YOUR GOAL —
Look for the word "font" in the entries below, then copy every line that has it.

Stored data

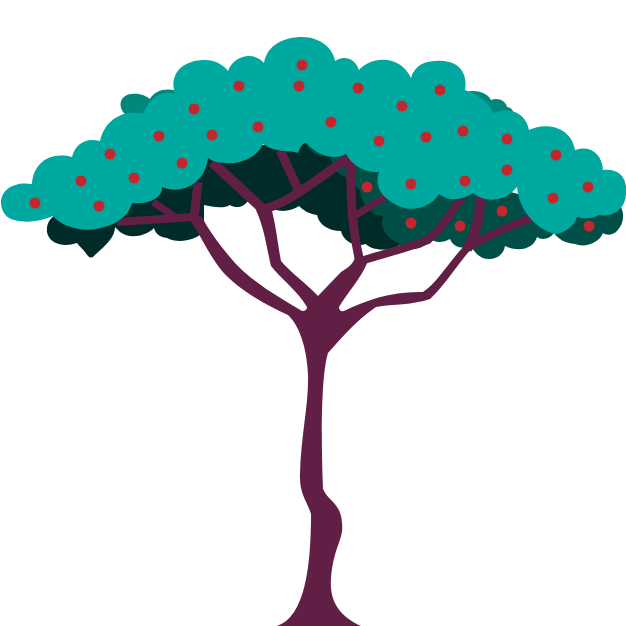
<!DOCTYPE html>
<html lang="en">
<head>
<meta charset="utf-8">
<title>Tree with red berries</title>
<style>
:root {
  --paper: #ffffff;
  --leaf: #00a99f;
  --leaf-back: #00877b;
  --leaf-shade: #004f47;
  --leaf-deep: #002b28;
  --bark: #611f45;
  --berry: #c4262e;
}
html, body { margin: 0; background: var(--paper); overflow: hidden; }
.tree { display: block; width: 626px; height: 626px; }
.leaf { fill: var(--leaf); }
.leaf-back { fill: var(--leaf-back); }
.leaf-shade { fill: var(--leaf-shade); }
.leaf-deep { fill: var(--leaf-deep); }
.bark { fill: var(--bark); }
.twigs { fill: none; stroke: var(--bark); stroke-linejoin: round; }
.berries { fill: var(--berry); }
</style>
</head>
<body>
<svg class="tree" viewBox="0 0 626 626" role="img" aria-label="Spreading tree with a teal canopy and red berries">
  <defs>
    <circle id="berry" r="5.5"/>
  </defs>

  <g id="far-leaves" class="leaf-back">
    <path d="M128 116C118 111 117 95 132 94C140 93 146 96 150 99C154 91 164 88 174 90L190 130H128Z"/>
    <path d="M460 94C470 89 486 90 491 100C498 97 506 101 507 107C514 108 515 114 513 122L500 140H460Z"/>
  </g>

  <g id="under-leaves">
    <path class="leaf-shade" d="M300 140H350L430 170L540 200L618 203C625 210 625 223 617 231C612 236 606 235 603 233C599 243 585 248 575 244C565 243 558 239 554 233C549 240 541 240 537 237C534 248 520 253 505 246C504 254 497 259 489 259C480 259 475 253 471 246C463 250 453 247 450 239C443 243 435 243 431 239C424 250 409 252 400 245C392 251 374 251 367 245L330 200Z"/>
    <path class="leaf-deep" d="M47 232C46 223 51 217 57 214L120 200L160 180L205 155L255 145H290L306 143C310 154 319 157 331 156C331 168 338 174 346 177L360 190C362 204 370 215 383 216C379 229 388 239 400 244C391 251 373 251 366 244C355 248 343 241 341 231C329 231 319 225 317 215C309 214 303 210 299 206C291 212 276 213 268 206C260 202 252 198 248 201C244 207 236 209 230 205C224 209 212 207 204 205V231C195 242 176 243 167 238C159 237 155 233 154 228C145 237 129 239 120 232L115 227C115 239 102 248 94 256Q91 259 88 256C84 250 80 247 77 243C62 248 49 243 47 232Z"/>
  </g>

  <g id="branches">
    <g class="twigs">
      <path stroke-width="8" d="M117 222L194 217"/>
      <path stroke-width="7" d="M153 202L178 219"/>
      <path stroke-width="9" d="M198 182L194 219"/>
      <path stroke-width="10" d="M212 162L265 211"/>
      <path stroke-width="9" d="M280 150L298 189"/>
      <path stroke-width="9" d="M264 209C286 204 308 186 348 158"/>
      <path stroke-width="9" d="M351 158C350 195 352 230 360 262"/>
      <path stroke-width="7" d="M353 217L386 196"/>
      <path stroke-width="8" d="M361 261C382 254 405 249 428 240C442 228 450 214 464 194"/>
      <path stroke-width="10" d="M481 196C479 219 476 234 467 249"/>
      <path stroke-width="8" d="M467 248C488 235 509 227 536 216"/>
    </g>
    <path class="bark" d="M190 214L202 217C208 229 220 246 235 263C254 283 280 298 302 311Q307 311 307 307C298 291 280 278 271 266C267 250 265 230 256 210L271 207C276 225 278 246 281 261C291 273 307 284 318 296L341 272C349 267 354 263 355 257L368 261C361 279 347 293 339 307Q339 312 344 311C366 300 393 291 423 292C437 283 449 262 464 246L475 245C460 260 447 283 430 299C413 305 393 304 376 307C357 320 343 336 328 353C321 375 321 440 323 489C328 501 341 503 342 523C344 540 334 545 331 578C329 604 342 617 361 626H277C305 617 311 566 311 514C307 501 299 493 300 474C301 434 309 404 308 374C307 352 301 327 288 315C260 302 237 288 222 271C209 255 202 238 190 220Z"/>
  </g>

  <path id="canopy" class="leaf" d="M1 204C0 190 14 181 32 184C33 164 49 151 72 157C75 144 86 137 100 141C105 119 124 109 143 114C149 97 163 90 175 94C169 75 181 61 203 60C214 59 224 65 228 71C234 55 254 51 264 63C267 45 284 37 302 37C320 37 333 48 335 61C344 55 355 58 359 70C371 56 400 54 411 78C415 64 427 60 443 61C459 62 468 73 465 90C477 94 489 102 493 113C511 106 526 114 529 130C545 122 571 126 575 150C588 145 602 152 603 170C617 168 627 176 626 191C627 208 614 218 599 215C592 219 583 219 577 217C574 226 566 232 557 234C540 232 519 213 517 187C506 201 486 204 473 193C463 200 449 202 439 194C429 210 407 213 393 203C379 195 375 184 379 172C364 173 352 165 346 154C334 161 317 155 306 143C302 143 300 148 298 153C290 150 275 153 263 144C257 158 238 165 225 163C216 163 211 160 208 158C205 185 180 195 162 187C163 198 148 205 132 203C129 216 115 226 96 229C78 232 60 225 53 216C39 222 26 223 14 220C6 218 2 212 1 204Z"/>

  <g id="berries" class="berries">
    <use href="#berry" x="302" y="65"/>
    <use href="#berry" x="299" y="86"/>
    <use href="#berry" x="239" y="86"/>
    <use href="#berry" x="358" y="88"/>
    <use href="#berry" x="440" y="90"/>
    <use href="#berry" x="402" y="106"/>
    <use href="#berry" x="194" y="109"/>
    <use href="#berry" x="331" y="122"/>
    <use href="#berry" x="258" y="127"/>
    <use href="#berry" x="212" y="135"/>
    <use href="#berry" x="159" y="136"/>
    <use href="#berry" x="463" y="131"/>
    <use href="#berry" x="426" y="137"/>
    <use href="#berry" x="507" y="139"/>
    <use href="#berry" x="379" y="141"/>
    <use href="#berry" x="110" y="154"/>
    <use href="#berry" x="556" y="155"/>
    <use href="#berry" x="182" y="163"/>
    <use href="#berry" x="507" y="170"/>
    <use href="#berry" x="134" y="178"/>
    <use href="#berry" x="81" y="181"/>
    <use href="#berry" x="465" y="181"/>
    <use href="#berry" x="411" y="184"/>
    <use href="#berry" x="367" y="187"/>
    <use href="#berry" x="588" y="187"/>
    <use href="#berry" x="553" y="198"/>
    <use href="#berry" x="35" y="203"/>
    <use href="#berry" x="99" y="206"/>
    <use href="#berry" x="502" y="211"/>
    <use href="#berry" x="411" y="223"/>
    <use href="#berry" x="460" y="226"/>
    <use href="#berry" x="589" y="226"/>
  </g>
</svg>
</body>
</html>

* * *

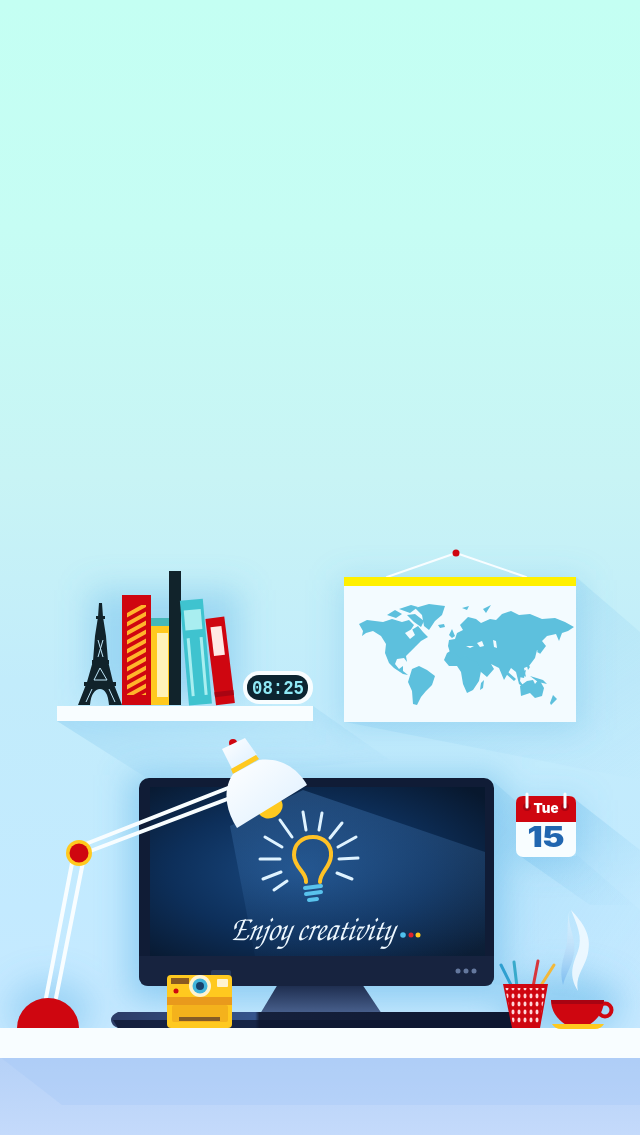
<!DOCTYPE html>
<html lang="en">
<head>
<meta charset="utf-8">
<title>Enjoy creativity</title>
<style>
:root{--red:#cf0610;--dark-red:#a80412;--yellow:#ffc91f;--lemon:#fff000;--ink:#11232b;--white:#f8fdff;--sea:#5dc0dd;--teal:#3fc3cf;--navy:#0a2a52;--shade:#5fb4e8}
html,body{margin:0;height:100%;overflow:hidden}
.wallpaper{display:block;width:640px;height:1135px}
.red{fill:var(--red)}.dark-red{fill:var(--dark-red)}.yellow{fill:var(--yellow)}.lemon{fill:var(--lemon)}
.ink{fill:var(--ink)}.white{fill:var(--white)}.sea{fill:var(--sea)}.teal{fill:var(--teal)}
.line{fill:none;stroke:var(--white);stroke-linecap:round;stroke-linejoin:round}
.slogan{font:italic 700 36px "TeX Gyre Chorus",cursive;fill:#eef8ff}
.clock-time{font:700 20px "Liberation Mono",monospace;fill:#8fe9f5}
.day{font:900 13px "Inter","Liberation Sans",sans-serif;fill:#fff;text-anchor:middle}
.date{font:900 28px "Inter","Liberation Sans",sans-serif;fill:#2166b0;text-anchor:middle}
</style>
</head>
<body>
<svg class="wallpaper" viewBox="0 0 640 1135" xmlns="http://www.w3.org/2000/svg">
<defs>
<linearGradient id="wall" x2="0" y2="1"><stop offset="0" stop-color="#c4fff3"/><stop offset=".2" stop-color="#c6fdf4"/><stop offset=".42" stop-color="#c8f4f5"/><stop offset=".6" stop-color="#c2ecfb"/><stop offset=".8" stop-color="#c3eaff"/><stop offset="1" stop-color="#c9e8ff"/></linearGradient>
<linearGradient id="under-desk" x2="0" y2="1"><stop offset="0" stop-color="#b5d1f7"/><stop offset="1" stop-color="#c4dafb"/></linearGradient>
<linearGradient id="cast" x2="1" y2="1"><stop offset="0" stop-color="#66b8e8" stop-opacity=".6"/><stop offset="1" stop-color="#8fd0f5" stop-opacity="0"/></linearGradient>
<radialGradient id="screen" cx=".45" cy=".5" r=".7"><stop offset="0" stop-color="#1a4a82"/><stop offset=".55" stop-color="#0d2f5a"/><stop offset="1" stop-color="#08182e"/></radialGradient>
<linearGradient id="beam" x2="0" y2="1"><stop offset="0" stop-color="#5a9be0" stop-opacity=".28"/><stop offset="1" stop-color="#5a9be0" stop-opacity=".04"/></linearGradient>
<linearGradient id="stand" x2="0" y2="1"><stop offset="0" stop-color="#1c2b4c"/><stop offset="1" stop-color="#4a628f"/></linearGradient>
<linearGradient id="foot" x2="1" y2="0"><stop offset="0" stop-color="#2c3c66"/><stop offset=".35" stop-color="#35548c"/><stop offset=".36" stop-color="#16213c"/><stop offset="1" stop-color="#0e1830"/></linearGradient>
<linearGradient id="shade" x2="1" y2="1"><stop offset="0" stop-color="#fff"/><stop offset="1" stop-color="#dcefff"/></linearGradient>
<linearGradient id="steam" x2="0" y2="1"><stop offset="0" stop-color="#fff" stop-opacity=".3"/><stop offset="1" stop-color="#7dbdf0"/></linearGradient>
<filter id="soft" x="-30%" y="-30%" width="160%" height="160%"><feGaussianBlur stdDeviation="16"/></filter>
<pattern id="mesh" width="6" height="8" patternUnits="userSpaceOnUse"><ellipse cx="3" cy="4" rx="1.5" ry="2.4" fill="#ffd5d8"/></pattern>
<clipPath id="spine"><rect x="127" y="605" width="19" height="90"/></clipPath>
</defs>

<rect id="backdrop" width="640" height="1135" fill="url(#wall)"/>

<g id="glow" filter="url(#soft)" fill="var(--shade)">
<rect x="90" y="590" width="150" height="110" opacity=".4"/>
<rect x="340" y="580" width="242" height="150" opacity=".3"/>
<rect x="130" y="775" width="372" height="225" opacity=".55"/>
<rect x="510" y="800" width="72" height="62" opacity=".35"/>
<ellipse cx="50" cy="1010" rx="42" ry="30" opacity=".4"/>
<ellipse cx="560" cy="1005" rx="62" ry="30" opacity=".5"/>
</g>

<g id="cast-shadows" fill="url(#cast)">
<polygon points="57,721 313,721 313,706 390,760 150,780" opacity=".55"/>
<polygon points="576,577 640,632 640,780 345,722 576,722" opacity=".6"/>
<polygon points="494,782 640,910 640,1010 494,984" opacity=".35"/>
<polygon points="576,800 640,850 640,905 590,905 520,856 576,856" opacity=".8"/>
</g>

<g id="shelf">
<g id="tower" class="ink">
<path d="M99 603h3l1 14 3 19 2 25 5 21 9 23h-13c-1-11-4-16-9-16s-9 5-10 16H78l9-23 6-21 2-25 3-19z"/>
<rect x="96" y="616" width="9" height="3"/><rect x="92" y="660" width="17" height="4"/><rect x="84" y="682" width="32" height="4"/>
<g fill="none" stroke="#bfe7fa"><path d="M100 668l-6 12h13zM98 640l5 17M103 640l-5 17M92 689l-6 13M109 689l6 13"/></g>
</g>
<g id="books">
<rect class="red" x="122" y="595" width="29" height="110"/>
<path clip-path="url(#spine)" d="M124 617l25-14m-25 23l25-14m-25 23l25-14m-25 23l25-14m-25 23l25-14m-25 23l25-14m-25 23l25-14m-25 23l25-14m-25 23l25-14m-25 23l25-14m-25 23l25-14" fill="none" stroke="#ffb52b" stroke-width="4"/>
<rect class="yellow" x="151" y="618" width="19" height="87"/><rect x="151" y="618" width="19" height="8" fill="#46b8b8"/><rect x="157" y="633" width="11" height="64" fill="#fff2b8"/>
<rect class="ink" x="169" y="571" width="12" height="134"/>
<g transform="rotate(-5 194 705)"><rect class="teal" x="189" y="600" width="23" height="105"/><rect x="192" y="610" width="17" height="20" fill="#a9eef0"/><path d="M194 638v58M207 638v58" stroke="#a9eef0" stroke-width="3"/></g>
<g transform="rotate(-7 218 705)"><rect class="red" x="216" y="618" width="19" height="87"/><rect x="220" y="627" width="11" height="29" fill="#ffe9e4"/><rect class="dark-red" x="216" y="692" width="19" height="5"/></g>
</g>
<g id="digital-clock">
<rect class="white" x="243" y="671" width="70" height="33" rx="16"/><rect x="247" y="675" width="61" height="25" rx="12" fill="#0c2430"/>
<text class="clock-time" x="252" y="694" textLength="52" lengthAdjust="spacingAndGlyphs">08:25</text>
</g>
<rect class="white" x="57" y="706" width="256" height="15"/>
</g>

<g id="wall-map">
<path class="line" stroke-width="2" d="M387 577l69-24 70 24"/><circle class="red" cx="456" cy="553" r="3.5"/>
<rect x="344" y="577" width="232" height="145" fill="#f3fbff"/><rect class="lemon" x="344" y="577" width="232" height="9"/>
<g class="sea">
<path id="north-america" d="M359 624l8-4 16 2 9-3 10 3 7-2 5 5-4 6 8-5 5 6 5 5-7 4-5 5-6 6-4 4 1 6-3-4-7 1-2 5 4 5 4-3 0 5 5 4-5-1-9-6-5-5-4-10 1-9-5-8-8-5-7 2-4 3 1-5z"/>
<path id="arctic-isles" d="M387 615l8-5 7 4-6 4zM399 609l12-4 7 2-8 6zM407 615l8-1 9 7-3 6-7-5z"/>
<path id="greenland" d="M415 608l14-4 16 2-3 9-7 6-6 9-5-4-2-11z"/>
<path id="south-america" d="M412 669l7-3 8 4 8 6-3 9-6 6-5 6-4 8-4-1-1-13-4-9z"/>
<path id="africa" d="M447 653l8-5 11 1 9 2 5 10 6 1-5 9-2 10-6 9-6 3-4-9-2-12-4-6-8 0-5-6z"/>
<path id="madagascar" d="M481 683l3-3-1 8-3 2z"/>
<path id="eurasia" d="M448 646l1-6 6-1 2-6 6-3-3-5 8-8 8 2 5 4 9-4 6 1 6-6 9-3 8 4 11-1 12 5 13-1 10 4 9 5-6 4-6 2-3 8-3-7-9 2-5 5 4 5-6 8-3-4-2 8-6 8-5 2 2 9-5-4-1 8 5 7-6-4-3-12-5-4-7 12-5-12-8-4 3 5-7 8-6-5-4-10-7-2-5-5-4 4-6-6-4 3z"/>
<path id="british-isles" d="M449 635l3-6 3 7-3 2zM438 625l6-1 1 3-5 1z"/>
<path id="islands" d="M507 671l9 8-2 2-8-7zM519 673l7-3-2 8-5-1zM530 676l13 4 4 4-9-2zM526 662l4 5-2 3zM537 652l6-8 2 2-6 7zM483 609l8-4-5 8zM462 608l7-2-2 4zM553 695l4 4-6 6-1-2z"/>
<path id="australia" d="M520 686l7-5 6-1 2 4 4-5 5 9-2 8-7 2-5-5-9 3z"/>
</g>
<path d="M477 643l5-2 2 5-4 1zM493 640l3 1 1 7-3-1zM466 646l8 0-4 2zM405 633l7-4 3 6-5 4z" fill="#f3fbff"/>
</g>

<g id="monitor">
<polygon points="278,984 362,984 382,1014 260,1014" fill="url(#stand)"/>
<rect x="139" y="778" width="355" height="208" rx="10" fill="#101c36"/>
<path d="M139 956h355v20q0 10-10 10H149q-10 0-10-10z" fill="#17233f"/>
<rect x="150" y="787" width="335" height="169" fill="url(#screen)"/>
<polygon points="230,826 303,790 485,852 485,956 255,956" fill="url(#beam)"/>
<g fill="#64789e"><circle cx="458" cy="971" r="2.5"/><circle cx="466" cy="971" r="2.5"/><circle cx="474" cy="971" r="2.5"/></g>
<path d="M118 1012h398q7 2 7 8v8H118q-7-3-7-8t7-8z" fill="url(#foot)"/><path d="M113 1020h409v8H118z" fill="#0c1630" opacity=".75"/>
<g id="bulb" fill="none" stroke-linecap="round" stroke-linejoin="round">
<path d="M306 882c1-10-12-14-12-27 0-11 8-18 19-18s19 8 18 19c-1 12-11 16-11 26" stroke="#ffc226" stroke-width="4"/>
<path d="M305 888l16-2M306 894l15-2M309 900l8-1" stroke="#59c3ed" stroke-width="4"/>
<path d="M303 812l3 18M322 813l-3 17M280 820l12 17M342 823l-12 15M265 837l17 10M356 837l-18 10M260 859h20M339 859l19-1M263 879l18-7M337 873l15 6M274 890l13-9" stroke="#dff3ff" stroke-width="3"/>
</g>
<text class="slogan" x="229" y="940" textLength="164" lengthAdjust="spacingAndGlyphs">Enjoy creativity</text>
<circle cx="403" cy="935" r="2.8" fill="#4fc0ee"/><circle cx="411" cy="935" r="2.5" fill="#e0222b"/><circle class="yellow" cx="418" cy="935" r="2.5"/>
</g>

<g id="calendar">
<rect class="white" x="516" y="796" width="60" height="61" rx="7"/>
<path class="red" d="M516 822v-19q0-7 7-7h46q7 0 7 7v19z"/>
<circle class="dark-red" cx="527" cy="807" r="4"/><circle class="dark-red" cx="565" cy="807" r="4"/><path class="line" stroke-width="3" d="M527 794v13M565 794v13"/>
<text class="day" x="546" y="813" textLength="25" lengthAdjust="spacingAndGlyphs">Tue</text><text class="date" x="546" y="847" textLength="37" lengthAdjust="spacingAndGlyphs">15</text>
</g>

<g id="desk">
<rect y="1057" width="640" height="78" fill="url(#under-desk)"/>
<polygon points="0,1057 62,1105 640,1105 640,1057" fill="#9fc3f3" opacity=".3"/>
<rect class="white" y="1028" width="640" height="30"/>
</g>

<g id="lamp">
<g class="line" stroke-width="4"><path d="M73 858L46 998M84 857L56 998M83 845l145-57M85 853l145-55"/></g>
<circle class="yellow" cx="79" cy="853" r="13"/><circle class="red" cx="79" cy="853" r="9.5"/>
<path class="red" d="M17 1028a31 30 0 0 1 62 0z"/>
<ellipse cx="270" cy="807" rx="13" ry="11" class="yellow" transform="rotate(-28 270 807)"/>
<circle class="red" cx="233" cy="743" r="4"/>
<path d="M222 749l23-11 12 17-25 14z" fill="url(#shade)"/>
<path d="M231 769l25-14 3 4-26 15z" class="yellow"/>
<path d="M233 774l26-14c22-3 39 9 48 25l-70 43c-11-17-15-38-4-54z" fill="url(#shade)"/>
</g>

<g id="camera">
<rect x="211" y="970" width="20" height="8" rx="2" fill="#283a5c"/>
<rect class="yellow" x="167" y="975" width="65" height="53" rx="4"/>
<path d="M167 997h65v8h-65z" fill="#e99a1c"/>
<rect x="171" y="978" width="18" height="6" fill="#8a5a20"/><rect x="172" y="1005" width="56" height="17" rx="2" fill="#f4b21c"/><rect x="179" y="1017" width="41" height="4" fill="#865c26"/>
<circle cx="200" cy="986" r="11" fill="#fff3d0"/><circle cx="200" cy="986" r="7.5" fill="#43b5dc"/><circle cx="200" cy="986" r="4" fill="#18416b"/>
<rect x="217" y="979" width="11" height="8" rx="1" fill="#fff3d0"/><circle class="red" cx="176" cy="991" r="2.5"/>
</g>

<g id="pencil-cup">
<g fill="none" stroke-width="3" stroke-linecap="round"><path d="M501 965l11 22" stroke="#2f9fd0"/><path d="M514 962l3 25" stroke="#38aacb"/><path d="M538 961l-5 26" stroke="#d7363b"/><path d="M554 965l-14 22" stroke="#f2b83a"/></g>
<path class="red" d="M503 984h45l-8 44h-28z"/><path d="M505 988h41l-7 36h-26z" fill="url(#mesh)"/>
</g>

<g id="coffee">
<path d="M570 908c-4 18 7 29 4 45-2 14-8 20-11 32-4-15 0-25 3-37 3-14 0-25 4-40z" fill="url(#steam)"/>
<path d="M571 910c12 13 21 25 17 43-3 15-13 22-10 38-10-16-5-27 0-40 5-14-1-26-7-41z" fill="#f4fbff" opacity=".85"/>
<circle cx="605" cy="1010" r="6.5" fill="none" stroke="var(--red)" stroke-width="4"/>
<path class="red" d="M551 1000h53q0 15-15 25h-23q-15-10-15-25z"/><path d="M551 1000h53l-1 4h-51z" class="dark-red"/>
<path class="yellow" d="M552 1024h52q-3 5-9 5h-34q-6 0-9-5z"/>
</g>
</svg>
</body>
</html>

ANSWER BOX —
.slogan{font:italic 700 36px "TeX Gyre Chorus",cursive;fill:#eef8ff}
.clock-time{font:700 20px "Liberation Mono",monospace;fill:#8fe9f5}
.day{font:900 13px "Inter","Liberation Sans",sans-serif;fill:#fff;text-anchor:middle}
.date{font:900 28px "Inter","Liberation Sans",sans-serif;fill:#2166b0;text-anchor:middle}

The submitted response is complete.